• ACTIVITY
Check each line of the material below for "glow" and copy those where it appears.

• MATERIAL FOR THE TASK

———

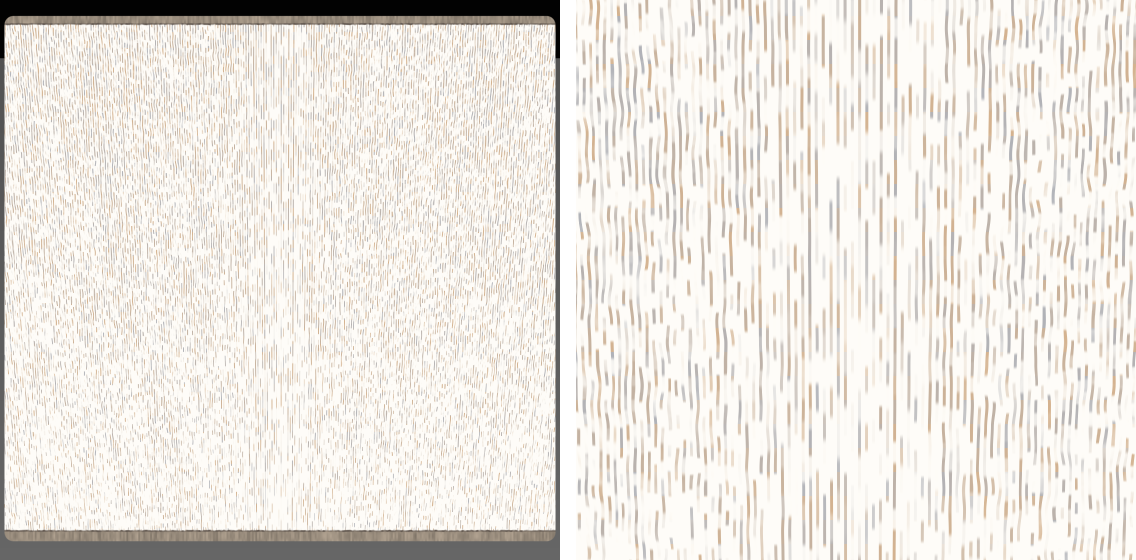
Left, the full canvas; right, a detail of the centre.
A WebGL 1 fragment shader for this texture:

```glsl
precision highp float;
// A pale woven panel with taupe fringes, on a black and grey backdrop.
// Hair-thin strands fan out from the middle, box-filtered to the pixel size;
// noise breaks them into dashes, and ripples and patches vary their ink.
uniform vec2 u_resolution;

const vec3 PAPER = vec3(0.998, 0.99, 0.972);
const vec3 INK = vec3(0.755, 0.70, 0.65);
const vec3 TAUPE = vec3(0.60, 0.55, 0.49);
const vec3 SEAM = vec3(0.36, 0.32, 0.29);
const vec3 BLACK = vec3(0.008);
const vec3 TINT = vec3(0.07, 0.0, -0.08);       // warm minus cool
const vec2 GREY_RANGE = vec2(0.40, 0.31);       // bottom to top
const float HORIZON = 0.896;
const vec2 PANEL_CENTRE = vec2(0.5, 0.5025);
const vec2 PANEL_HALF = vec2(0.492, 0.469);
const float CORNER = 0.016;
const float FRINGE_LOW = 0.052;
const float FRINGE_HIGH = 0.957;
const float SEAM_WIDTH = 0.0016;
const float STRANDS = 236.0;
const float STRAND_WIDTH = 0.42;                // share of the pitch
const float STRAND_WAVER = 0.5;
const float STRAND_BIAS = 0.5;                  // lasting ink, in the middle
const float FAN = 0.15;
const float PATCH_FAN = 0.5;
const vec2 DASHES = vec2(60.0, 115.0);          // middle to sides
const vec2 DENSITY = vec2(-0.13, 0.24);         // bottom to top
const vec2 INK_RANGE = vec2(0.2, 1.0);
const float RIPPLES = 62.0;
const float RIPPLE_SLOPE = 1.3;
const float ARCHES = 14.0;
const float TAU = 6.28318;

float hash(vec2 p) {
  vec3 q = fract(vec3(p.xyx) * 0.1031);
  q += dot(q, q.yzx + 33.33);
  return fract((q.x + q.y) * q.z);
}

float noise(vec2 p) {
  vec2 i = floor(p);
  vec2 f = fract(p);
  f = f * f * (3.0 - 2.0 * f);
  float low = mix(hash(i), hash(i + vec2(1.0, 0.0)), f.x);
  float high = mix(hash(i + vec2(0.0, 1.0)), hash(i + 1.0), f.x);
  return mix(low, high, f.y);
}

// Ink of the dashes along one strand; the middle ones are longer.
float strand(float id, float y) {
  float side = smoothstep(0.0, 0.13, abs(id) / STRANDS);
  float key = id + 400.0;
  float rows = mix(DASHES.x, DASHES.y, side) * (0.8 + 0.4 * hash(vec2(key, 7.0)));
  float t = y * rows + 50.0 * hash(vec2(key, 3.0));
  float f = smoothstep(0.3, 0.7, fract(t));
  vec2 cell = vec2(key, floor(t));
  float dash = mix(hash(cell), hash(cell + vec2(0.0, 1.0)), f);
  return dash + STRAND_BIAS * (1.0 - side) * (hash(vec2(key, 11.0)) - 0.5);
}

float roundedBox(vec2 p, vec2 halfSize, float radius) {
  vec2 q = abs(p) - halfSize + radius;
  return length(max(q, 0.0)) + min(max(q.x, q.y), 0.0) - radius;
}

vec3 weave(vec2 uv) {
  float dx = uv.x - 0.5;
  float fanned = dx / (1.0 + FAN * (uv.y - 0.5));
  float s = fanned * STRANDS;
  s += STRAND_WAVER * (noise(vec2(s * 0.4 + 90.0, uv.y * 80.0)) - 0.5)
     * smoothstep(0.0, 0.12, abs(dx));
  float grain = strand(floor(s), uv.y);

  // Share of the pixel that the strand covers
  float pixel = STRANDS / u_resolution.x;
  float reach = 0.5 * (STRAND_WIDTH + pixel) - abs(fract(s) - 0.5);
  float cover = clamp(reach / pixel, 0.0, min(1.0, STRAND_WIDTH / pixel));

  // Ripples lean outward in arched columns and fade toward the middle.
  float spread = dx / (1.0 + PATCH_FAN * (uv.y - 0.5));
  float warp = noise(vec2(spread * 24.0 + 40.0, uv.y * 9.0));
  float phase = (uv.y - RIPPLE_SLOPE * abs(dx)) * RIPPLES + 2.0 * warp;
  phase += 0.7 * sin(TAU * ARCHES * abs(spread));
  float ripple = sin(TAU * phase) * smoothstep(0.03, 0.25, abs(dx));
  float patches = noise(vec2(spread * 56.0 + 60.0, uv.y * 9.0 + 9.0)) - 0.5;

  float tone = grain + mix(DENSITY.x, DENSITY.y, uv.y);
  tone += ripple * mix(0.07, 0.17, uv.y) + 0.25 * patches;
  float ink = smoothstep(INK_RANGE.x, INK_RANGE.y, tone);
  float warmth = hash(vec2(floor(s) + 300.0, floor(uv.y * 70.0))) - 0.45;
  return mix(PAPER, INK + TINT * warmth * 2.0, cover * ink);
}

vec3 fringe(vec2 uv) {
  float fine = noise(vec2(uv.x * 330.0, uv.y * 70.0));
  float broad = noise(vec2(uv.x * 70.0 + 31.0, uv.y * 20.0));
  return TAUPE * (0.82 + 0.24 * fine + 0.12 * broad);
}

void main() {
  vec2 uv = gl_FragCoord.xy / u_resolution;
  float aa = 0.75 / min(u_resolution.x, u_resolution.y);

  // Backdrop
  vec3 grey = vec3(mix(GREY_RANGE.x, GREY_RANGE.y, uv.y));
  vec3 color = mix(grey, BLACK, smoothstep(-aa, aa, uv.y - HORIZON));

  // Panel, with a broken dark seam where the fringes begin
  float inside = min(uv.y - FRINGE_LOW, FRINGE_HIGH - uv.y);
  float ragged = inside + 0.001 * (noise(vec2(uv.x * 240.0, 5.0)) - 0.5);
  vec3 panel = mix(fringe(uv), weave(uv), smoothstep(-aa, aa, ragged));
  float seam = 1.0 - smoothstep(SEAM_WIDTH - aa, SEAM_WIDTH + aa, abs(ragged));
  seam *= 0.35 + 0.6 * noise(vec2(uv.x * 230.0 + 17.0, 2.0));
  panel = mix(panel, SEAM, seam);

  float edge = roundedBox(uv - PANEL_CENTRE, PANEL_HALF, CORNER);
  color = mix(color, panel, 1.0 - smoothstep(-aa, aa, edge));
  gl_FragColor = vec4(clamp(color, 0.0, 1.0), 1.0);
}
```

———

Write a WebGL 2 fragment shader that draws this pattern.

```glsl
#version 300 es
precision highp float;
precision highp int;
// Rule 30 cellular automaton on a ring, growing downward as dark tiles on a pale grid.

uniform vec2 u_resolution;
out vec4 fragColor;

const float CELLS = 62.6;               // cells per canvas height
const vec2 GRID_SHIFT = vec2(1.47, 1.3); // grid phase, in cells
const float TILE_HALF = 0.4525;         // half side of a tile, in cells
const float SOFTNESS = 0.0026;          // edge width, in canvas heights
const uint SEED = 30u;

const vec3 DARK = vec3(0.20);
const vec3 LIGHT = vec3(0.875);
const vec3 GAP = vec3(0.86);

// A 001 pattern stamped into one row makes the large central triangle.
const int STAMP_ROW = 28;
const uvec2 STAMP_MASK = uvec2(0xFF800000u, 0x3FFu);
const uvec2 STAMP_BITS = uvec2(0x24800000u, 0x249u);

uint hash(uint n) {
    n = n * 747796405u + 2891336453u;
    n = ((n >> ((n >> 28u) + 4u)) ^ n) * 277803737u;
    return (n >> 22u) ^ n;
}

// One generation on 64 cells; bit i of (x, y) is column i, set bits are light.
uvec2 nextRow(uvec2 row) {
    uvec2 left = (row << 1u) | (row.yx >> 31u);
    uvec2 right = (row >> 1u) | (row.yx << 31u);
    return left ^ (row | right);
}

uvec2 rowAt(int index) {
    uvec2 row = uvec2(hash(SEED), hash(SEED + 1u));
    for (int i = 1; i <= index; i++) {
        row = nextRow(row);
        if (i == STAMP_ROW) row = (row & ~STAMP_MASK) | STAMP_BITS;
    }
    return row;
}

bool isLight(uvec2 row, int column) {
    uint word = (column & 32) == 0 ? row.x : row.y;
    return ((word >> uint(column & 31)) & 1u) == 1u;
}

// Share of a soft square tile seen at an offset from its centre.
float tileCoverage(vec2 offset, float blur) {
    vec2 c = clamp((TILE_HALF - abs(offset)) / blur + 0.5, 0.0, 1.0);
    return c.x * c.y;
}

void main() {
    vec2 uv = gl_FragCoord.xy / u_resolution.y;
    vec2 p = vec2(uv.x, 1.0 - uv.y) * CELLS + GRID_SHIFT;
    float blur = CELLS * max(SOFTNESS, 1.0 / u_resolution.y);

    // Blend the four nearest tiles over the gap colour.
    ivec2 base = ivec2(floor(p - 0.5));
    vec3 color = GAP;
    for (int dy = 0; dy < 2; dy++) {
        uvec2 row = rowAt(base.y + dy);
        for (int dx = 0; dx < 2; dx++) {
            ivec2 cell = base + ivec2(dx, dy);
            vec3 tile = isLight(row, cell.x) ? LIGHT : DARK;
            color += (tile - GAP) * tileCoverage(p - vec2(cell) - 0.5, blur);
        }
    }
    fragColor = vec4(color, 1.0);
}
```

———

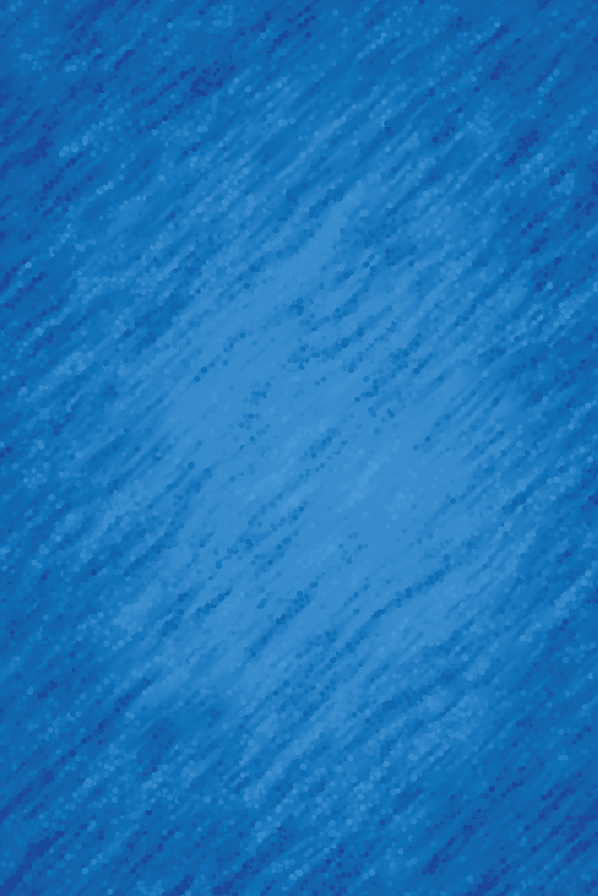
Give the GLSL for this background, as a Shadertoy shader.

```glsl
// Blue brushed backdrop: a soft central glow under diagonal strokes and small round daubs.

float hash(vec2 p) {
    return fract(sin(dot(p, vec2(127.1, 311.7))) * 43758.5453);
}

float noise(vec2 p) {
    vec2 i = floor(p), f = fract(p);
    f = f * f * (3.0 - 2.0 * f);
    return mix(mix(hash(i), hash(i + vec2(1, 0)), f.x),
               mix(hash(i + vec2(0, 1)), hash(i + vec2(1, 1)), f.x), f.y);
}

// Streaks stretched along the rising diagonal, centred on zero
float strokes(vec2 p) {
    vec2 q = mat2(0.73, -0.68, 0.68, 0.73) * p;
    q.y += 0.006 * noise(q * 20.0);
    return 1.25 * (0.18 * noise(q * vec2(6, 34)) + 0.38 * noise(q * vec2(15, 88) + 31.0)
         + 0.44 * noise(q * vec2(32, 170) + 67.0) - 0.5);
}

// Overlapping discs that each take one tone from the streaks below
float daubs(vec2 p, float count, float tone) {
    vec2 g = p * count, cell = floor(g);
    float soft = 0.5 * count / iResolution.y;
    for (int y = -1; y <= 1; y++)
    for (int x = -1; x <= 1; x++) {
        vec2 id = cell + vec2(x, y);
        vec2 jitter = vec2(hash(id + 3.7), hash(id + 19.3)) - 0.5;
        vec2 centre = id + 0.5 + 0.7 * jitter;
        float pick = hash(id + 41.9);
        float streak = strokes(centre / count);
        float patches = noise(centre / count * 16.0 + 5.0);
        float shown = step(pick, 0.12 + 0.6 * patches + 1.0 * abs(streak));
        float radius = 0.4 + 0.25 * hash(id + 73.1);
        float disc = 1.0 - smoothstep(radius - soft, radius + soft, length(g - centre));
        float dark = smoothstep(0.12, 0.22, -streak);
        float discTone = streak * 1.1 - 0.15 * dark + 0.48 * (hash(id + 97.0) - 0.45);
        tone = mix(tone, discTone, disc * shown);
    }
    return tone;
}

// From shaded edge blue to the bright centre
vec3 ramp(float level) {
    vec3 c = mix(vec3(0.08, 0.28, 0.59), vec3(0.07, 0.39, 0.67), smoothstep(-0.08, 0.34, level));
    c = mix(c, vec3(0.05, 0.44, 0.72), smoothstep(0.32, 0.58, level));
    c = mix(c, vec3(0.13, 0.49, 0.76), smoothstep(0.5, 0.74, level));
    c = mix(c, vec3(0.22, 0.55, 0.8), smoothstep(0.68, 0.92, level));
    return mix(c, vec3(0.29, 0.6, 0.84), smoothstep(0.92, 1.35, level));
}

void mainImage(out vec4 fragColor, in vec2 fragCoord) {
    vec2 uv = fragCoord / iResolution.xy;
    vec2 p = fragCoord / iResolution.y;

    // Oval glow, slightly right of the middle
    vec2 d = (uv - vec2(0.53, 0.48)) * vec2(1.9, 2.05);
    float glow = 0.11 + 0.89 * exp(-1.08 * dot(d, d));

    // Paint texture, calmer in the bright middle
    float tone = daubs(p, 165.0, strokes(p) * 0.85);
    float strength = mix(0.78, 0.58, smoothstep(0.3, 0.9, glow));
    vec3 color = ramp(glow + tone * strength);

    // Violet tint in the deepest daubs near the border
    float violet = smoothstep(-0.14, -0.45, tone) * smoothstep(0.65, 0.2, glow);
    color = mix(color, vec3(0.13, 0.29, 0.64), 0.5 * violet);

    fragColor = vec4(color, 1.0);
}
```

———

• SOLUTION
// Blue brushed backdrop: a soft central glow under diagonal strokes and small round daubs.
    // Oval glow, slightly right of the middle
    float glow = 0.11 + 0.89 * exp(-1.08 * dot(d, d));
    float strength = mix(0.78, 0.58, smoothstep(0.3, 0.9, glow));
    vec3 color = ramp(glow + tone * strength);
    float violet = smoothstep(-0.14, -0.45, tone) * smoothstep(0.65, 0.2, glow);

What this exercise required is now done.